arch=architecture-subdir subdirectory beneath workspace which contains the build-products from the CASA build
out=/path/to/output/dir create the release in a subdirectory beneath /path/to/output/dir
url=subversion-url override the subversion URL that is used as a template with subversion-url
-q run quietly
-v run verbosely
-ni don't prompt for whether to continue or not
-ignore-missing-dep continue even if a necessary dependency cannot be found


This script has been used for creating the last few releases for OS X. Each of these releases were made relocatable by changing the fully qualified paths within constituent binaries to relative paths based upon @loader_path. The OS X utility called install_name_tool allows this substitution to be done. The @loader_path suffix causes the OS X loader to find the libraries relative to the binary currently being loaded. This solution avoids using environment variables like DYLD_LIBRARY_PATH to find the dependencies. These loader environment variables are problematic mainly because the affect the load-time behavior of all binaries that are run.
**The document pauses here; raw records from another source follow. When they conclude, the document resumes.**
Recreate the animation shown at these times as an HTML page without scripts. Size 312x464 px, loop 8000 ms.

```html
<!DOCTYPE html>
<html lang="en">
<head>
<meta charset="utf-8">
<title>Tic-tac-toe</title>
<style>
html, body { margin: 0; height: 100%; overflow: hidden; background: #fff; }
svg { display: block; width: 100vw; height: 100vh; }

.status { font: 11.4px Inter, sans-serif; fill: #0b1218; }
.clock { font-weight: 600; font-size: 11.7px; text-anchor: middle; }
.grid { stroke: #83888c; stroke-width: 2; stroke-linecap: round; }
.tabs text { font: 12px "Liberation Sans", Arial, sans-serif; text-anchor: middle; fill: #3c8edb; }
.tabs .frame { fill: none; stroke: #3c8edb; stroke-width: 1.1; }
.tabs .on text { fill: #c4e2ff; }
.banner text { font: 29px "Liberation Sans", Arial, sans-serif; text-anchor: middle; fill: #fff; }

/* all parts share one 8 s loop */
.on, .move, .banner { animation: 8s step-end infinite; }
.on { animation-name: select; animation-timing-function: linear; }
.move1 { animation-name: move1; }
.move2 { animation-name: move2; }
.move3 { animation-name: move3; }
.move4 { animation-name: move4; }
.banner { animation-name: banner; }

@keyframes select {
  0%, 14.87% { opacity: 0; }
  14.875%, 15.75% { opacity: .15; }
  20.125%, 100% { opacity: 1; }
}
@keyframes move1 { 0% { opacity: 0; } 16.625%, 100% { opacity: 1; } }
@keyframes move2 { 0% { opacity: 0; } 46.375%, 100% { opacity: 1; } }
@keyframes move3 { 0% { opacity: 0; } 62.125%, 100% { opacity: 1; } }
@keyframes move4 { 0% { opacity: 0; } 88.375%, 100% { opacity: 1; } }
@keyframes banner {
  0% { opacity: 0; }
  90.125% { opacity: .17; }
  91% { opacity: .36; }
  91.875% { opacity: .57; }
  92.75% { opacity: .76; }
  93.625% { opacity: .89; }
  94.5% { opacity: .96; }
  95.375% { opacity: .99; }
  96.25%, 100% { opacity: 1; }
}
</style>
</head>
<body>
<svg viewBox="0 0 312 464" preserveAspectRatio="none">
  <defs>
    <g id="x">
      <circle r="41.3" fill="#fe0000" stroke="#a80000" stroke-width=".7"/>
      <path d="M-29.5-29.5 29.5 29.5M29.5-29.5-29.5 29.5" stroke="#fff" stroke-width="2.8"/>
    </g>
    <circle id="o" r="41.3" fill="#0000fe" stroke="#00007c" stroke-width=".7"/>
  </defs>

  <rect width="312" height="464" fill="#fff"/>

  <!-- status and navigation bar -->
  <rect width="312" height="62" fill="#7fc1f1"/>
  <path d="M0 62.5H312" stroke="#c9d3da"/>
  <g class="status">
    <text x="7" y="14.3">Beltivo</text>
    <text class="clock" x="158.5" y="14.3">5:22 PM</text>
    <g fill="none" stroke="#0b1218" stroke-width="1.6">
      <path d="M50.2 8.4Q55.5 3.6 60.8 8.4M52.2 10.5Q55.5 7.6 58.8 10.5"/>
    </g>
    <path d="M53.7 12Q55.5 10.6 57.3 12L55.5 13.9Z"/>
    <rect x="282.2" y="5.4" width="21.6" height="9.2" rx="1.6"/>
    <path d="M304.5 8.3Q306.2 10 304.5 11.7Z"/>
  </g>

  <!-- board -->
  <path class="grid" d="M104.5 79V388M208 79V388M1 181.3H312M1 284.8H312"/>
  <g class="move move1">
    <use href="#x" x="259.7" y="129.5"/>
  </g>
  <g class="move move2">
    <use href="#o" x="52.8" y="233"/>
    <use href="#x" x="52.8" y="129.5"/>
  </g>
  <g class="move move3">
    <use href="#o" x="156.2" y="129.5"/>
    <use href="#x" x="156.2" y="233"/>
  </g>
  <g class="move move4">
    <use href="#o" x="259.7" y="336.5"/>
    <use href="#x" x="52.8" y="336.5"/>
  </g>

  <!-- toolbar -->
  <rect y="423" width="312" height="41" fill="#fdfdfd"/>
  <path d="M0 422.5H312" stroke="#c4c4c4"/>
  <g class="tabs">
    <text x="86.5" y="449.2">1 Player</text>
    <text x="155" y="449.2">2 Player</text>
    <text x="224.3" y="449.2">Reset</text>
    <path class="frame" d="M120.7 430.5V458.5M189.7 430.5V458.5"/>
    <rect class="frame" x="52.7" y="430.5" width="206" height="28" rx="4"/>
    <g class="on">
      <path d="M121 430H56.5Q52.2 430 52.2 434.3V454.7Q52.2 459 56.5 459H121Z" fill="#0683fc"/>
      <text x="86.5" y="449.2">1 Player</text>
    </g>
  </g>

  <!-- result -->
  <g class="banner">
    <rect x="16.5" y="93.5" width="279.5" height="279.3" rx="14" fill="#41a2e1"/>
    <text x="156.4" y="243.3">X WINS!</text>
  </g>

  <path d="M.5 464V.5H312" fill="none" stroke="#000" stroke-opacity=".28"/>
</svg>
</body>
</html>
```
For an application like CASA, this may include binaries that are not part of the CASA distribution.

The same problems with environment variable modification to load-time behavior with linux, except the environment variable changes to LD_LIBRARY_PATH. However, up until recently the Linux distributions of CASA have relied on LD_LIBRARY_PATH and LD_PRELOAD (generally even worse than LD_LIBRARY_PATH). Another discussion of this issue can be found at: Unfortunately, the problem is worse for run-of-the-mill Linux than for OpenSolaris. OpenSolaris reserves space at the beginning of binaries which allows the runpath to be set even if a runpath was specified at compile time. With Linux in general, the only runpath space that can be utilized after compile time is the path that was specified at compile time. This is an unfortunate situation, but it is one that we can work with by ensuring that all libraries are resolved by libraries and executables which we control. We use the chrpath Linux utility to control the relative resolution of our Linux binaries using the $ORIGIN loader variable, which is the Linux analog of the OS X @loader_path loader variable.

-- DarrellSchiebel - 2015-12-08
Topic revision: r4 - 2017-01-20, DarrellSchiebel
This site is powered by FoswikiCopyright © by the contributing authors. All material on this collaboration platform is the property of the contributing authors.
Ideas, requests, problems regarding NRAO Public Wiki? Send feedback